Low-Level Radioactive Waste, Hearing Before the Committee on Energy and Natural Resources, United States Senate, One Hundred Eighth Congress, Second Session to Receive Testimony Regarding Issues Related to Low-Level Radioactive Waste, September 30, 2004 [open pdf - 241KB]
From the prepared statement of Hon. Pete V. Domenici, U.S. Senator from New Mexico: "This oversight hearing of the Energy and Natural Resources Committee on the disposal of low-level radioactive waste shall come to order. The purpose of this hearing is to both evaluate and learn from a recent report issued by the Government Accountability Office on the potential disposal shortage for low-level radioactive waste in this country. While not an immediate problem, we must now pay close attention to prevent a potential future crisis.
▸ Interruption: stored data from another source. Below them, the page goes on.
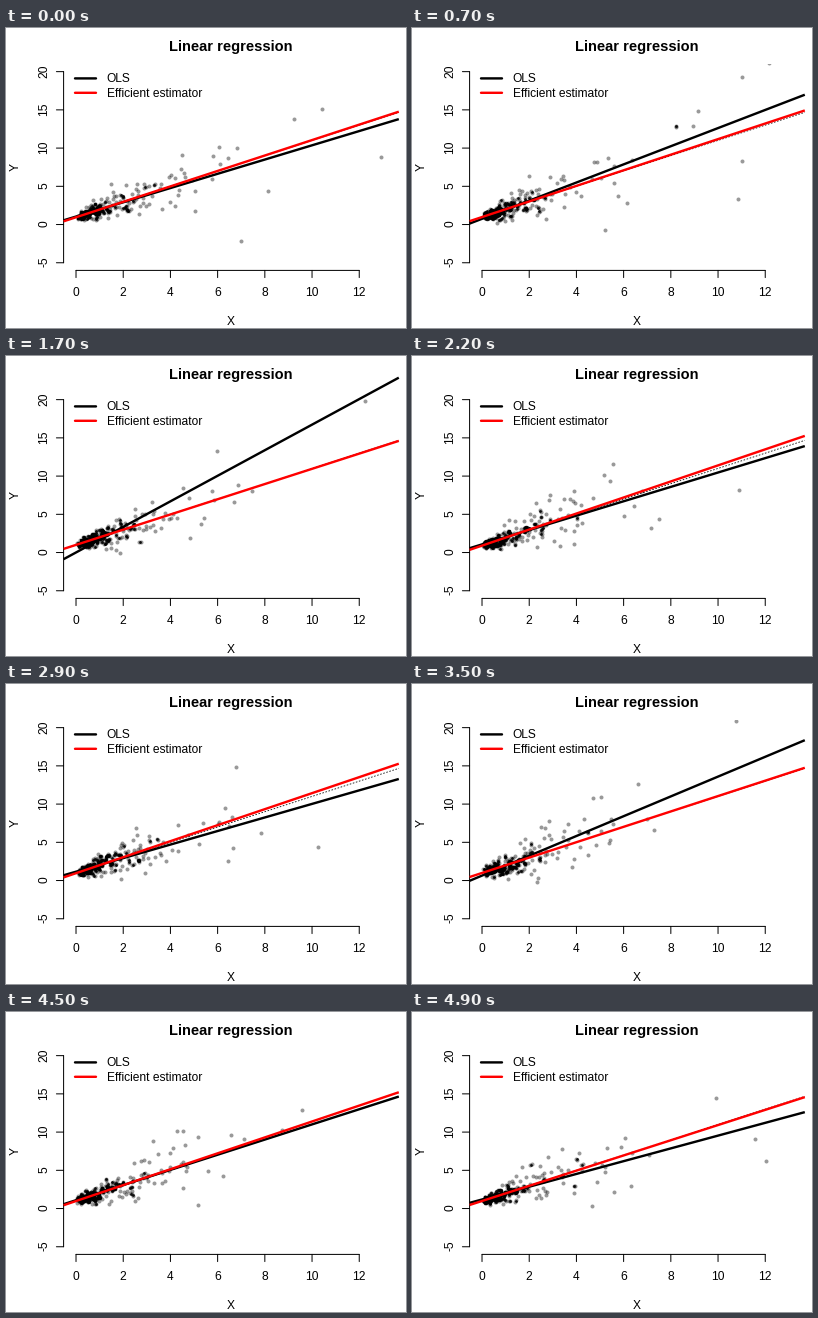
These frames come from a looping animation (400 px wide and 300 px high, 5000 ms). A matplotlib script:

```python
import numpy as np
import matplotlib.pyplot as plt
from matplotlib.animation import FuncAnimation
from matplotlib.patches import Rectangle

plt.rcParams["font.family"] = "Liberation Sans"

WIDTH, HEIGHT, DPI = 400, 300, 100
PX = 72 / DPI                      # one pixel in points
LEFT, RIGHT, TOP, BOTTOM = 57.6, 392.8, 36, 242.4
X_MAX, Y_MIN, Y_MAX = 13.15, -5, 20
X_SCALE = (RIGHT - LEFT) / (1.08 * X_MAX)
Y_SCALE = (BOTTOM - TOP) / (1.08 * (Y_MAX - Y_MIN))
EDGES = np.array([-0.04, 1.04]) * X_MAX
FRAMES, INTERVAL, SAMPLE = 50, 100, 230
OVERLAP = 2.4                      # dots closer than this darken to black


def to_px(x):
    return LEFT + (x + 0.04 * X_MAX) * X_SCALE


def to_py(y):
    return BOTTOM - (y - Y_MIN + 0.04 * (Y_MAX - Y_MIN)) * Y_SCALE


fig = plt.figure(figsize=(WIDTH / DPI, HEIGHT / DPI), dpi=DPI, facecolor="white")
ax = fig.add_axes([0, 0, 1, 1])
ax.set_xlim(0, WIDTH)
ax.set_ylim(HEIGHT, 0)
ax.axis("off")


def line(xs, ys, color="black", width=1, cap="butt", **style):
    return ax.plot(xs, ys, color=color, lw=width * PX, snap=False,
                   solid_capstyle=cap, **style)[0]


def label(x, y, text, size=12, ha="center", **style):
    ax.text(x, y, text, fontsize=size * PX, ha=ha, va="baseline",
            rotation_mode="anchor", **style)


def draw_axes():
    line([to_px(0), to_px(12)], [BOTTOM, BOTTOM], cap="round")
    for x in range(0, 13, 2):
        line([to_px(x)] * 2, [BOTTOM, BOTTOM + 7.2], cap="round")
        label(to_px(x) - 0.3, 268.3, str(x))
    line([LEFT, LEFT], [to_py(-5), to_py(20)], cap="round")
    for y in range(-5, 21, 5):
        line([LEFT - 7.2, LEFT], [to_py(y)] * 2, cap="round")
        label(41.5, to_py(y) - 0.7, str(y), rotation=90)
    label(225.2, 297.1, "X")
    label(12.6, 138.8, "Y", rotation=90)
    label(225.2, 23, "Linear regression", 14.6, weight="bold")


def draw_legend():
    rows = (("OLS", "black", 50.4), ("Efficient estimator", "red", 64.8))
    for text, color, y in rows:
        line([69, 90], [y, y], color, 2.4, "round")
        label(100.8, y + 4.1, text, ha="left")


def dot_layer(size, alpha):
    layer = ax.scatter([], [], s=(size * PX) ** 2, c="black", alpha=alpha,
                       linewidths=0, zorder=2)
    layer.set_clip_path(plot_area)
    return layer


def overlap_centres(points):
    """Midpoints of all pairs of dots that lie almost on each other."""
    first, second = np.triu_indices(len(points), 1)
    gap = np.linalg.norm(points[first] - points[second], axis=1)
    close = gap < OVERLAP
    return (points[first[close]] + points[second[close]]) / 2


def fit_ends(x, y, weights):
    return to_py(np.polyval(np.polyfit(x, y, 1, w=weights), EDGES))


draw_axes()
draw_legend()
plot_area = Rectangle((LEFT, TOP), RIGHT - LEFT, BOTTOM - TOP,
                      transform=ax.transData)
dots = dot_layer(4, 0.4)
overlaps = dot_layer(2.8, 0.85)
line([LEFT, RIGHT], to_py(1 + EDGES), width=0.8, ls=(0, (2, 2)), zorder=3)
ols_line = line([LEFT, RIGHT], [0, 0], "black", 2.4, zorder=4)
efficient_line = line([LEFT, RIGHT], [0, 0], "red", 2.4, zorder=5)


def update(frame):
    # A fresh sample each step; its noise grows with x.
    rng = np.random.default_rng(500 + frame)
    x = rng.lognormal(0, 1, SAMPLE)
    spread = 0.2 + 0.45 * x
    y = 1 + x + spread * rng.standard_normal(SAMPLE)
    points = np.column_stack([to_px(x), to_py(y)])
    dots.set_offsets(points)
    overlaps.set_offsets(overlap_centres(points))
    ols_line.set_ydata(fit_ends(x, y, np.ones(SAMPLE)))
    efficient_line.set_ydata(fit_ends(x, y, 1 / spread))
    return dots, overlaps, ols_line, efficient_line


animation = FuncAnimation(fig, update, frames=FRAMES, interval=INTERVAL,
                          repeat=True, repeat_delay=0, blit=False)
plt.show()
```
The GAO found that low-level radioactive waste disposal volumes increased 200 percent between 1999 and 2003, primarily due to this waste being shipped to commercial disposal facilities by the DOE. In 2008, which is not very far off, the Barnwell disposal facility in South Carolina is set to close to all states outside of its compact, some 34 states. The generators in these states will not have a disposal facility to send their waste. An example is that universities and hospitals that deal with nuclear medicine will have to find and pay for storage space on their campuses and buildings away from students, faculty and staff. One can only imagine that further regulatory expense and burden will be placed on these institutions as wastes build up with no where to go. This is something we need to prevent. I just referred to a ''compact,'' let me explain that term. In 1980, Congress enacted the Low-Level Radioactive Waste Policy Act, which required states to dispose of their own low-level waste. This act encouraged states to form interstate compacts, or regional associations of states, for the purpose of low-level radioactive waste disposal. The thinking was that this legislation would enable states to create additional low-level waste sites to prevent a possible shortage of disposal space. There were three disposal sites for low-level waste in 1980, today, there are still three. This act in 1980 was supposed to prevent the situation we are facing in 2008-a shortage of disposal space." Statements, letters, and materials submitted for the record include those of the following: Daniel K. Akaka, Jeff Bingaman, Pete V. Domenici, Dianne Feinstein, Christine Gelles, Edward G. McGinnis, Robin M. Nazzaro, Alan Pasternak.
S. Hrg. 108-756; Senate Hearing 108-756
Government Printing Office, Congressional Hearings: http://www.gpoaccess.gov/chearings/index.html